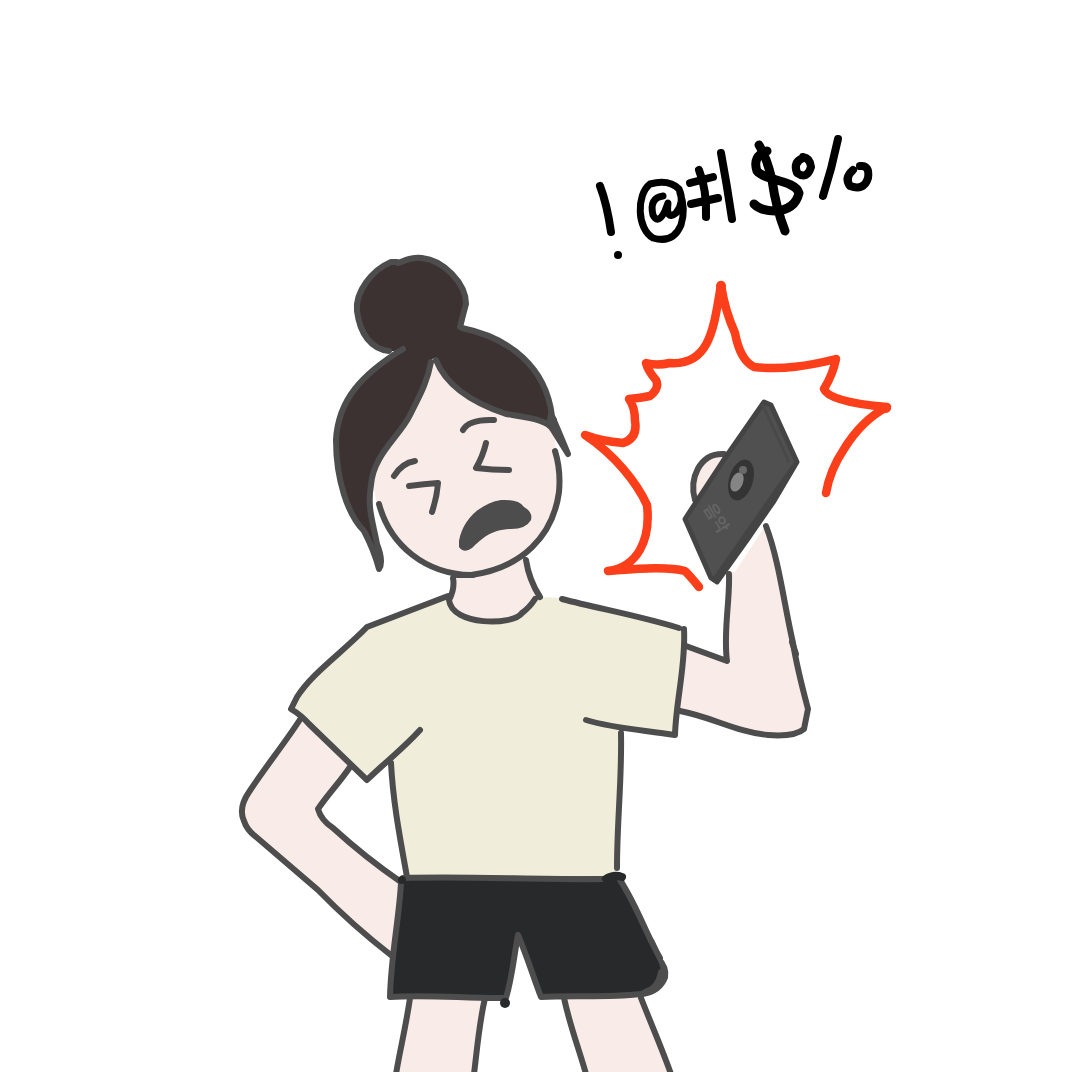
<!DOCTYPE html>
<html lang="en">
<head>
<meta charset="utf-8">
<title>Angry phone call</title>
<style>
:root {
  --paper: #ffffff;
  --outline: #4d4d4d;
  --skin: #f8ebe8;
  --hair: #3d3232;
  --shirt: #f0eeda;
  --shorts: #28292b;
  --burst: #fb3f1a;
  --ink: #000000;
  --phone: #505050;
  --phone-edge: #444444;
}
html, body { margin: 0; background: var(--paper); overflow: hidden; }
svg { display: block; width: 1072px; height: 1072px; }
.line { fill: none; stroke: var(--outline); stroke-width: 6; stroke-linecap: round; stroke-linejoin: round; }
.skin { fill: var(--skin); }
.shirt { fill: var(--shirt); }
.hair { fill: var(--hair); }
.shorts { fill: var(--shorts); }
.burst { fill: none; stroke: var(--burst); stroke-width: 8.5; stroke-linecap: round; stroke-linejoin: round; }
.swearing { fill: none; stroke: var(--ink); stroke-width: 8; stroke-linecap: round; stroke-linejoin: round; }
.phone-label { font: 700 17px "Noto Sans CJK KR", sans-serif; fill: #646464; }
</style>
</head>
<body>
<svg viewBox="0 0 1072 1072" role="img" aria-label="An angry woman shouting and holding up a phone">

  <g id="legs">
    <path class="skin" d="M410 994L396 1072H475L485 994ZM562 994L586 1072H671L641 994Z"/>
    <path class="line" d="M410 998C406 1026 400 1050 396 1074M485 998C479 1024 477 1050 474 1074M564 998C570 1026 578 1046 586 1074M641 998C652 1026 661 1046 671 1074"/>
  </g>

  <g id="arm-on-hip">
    <path class="skin" d="M301 717L247 796Q239 810 244 822Q247 830 254 835L318 890L392 957L400 882L330 826Q322 820 319 810L352 766Z"/>
    <path class="line" d="M301 718C285 743 266 766 249 792Q238 808 244 821Q247 830 255 836L318 890Q352 925 392 956M350 767C340 782 328 794 318 809Q321 820 333 828Q366 858 401 882"/>
  </g>

  <g id="raised-arm">
    <path class="skin" d="M684 645L725 660L729 572L735 572L765 526C779 560 786 605 793 645L808 706Q810 720 803 730Q797 736 768 735Q730 728 680 711Z"/>
    <path class="line" d="M686 646L727 661C723 632 730 602 729 574M766 526C779 560 784 604 793 643C797 668 803 690 808 709L804 729Q795 737 768 735C736 732 712 717 680 711"/>
    <path d="M792 642L796 654" class="line" stroke-width="9"/>
  </g>

  <g id="shirt">
    <path class="shirt" d="M448 596L367 627C338 655 310 676 296 699L292 710L367 780L391 761C393 802 400 838 407 877H616L622 731L676 736L684 628L562 598L540 597L520 613L484 622L458 612Z"/>
    <path class="line" d="M448 596L367 627C343 652 312 673 297 697L291 709Q301 715 309 724L367 780C384 763 403 749 420 730M391 763C393 802 400 838 407 877M562 599C600 609 636 615 679 628M684 629C686 665 676 700 675 735C645 730 616 729 586 720M621 733C622 780 617 820 617 868"/>
  </g>

  <g id="neck-and-face">
    <path class="skin" d="M453 572L449 602C454 626 516 624 524 608L540 596L525 556Z"/>
    <path class="skin" d="M431 360C400 415 379 440 373 480C377 535 415 574 470 575C530 572 556 528 560 480L553 425C510 418 458 400 434 360Z"/>
    <path class="line" d="M379 504C390 545 425 574 471 575C522 568 553 536 559 492Q561 470 555 451M453 578Q455 589 449 600C452 626 513 626 522 613Q530 607 535 599M526 560Q529 580 540 597"/>
    <path d="M457 575H473" class="line"/>
  </g>

  <g id="expression">
    <path class="line" d="M394 476Q402 463 415 461M463 430Q469 419 494 420M409 486Q424 484 438 483Q437 497 432 512M486 443Q483 456 476 468Q492 470 509 470"/>
    <path d="M459 541C463 518 482 503 501 500Q519 499 524 507Q533 512 531 520Q526 529 511 529C490 530 483 538 472 548Q464 554 459 547Z" fill="var(--outline)"/>
  </g>

  <g id="hair">
    <path class="hair" d="M392 262C374 270 357 288 357 308C359 332 368 344 384 352L404 350L432 358L462 328Q467 316 465 300C460 276 440 258 419 258Q402 259 392 262Z"/>
    <path class="line" d="M397 262L391 262C372 270 355 292 357 311C360 334 371 349 389 351M398 263C406 260 413 257 422 258C443 260 466 283 466 304Q463 315 460 327"/>
    <path class="hair" d="M403 349C362 374 338 400 336 440C336 480 348 515 364 531Q374 550 379 569C377 545 367 510 371 485C373 455 400 436 410 415C420 395 427 383 431 360L434 358C447 392 476 404 506 414C530 418 548 420 553 427L569 455L553 416C546 367 510 338 462 328L430 345Z"/>
    <path class="line" d="M403 349C362 374 338 400 336 440C336 480 348 515 364 531Q374 550 379 569Q384 562 377 544C373 522 367 508 371 485C373 455 400 436 410 415C420 395 427 383 431 362M436 360C447 388 476 404 506 414C530 418 548 420 553 430L568 454Q559 432 552 416C546 367 510 338 462 328"/>
    <path d="M549 408L557 419L554 434L547 420Z" fill="var(--outline)"/>
  </g>

  <g id="shorts">
    <path class="shorts" d="M402 878L620 876L664 966Q664 990 643 994L540 998L518 936L507 1000L390 996Z"/>
    <path class="line" d="M403 878C470 876 540 880 604 879M401 883C399 920 391 955 390 997C430 994 468 999 506 998C512 978 514 956 518 935C527 956 533 976 541 997C572 995 605 998 641 994Q658 990 661 972M620 880C637 906 646 934 660 958"/>
    <path d="M645 930Q656 938 660 956Q670 966 668 978Q662 994 643 997Q638 990 650 987Q663 978 660 966Z" fill="var(--outline)"/>
    <circle cx="505" cy="1003" r="5" fill="var(--shorts)"/>
    <path d="M606 879Q614 874 622 877" fill="none" stroke="var(--shorts)" stroke-width="8" stroke-linecap="round"/>
    <circle cx="402" cy="880" r="4" fill="var(--shorts)"/>
  </g>

  <g id="phone">
    <path class="skin" d="M696 503C689 485 697 459 717 454L730 456L712 490Z"/>
    <path class="line" stroke-width="5" d="M695 500C689 479 699 453 724 454"/>
    <path d="M764 402L771 405L797 462L774 501L747 540L717 582L711 578L685 519L723 461Z" fill="var(--phone)" stroke="var(--phone-edge)" stroke-width="5" stroke-linejoin="round"/>
    <path d="M794 466L766 506L715 579" fill="none" stroke="var(--phone-edge)" stroke-width="5"/>
    <path d="M762 404L789 462" fill="none" stroke="#494949" stroke-width="3"/>
    <g id="camera">
      <ellipse cx="741" cy="480" rx="12" ry="21" transform="rotate(17 741 480)" fill="#343434"/>
      <ellipse cx="737" cy="482" rx="6" ry="10" transform="rotate(22 737 482)" fill="#858585"/>
      <circle cx="743" cy="470" r="4" fill="#686868"/>
    </g>
    <text class="phone-label" transform="translate(703 508) rotate(58)">음악</text>
  </g>

  <path id="anger-burst" class="burst" d="M699 587Q691 577 685 571C666 566 636 569 608 571C637 567 651 541 647 505C637 483 615 455 585 435Q601 441 623 443Q638 438 635 421Q635 407 629 399Q641 398 650 396Q660 388 656 380Q648 371 646 363Q657 366 670 363C711 366 714 325 721 285Q725 311 735 333Q740 360 754 367C783 370 808 366 836 359Q833 374 824 389Q829 402 887 407Q862 420 844 449Q830 470 826 493"/>
  <circle cx="721" cy="286" r="5" fill="var(--burst)"/>
  <circle cx="886" cy="408" r="5" fill="var(--burst)"/>

  <g id="swearing" class="swearing" role="img" aria-label="!@#$%">
    <path d="M600 186Q607 204 611 232"/>
    <circle cx="618" cy="255" r="4" fill="var(--ink)" stroke="none"/>
    <path stroke-width="7" d="M663 196Q649 198 653 215Q658 225 665 211L668 203Q666 221 676 213Q685 202 679 189Q669 179 650 184C636 195 637 229 653 238Q673 244 681 225Q686 209 680 193"/>
    <path d="M699 170Q707 190 706 217M721 153Q727 185 732 219M690 183L713 177M691 204L718 198"/>
    <path stroke-width="9" d="M759 145Q767 158 772 180Q776 208 785 231M767 151Q752 156 757 171C765 181 795 180 799 193Q795 210 775 211Q761 211 754 204"/>
    <path d="M803 158Q793 162 797 173Q807 180 811 167Q810 158 803 157M838 139Q832 168 823 196M853 170Q844 178 850 186Q864 191 868 178Q870 165 860 166"/>
  </g>
</svg>
</body>
</html>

========================================================================

→ **Task directions**: From the records above, print exactly the lines that run from the line with "503C689 485 697" to the line with "500C689 479 699", inclusive.

→ **Exercise solution**:
    <path class="skin" d="M696 503C689 485 697 459 717 454L730 456L712 490Z"/>
    <path class="line" stroke-width="5" d="M695 500C689 479 699 453 724 454"/>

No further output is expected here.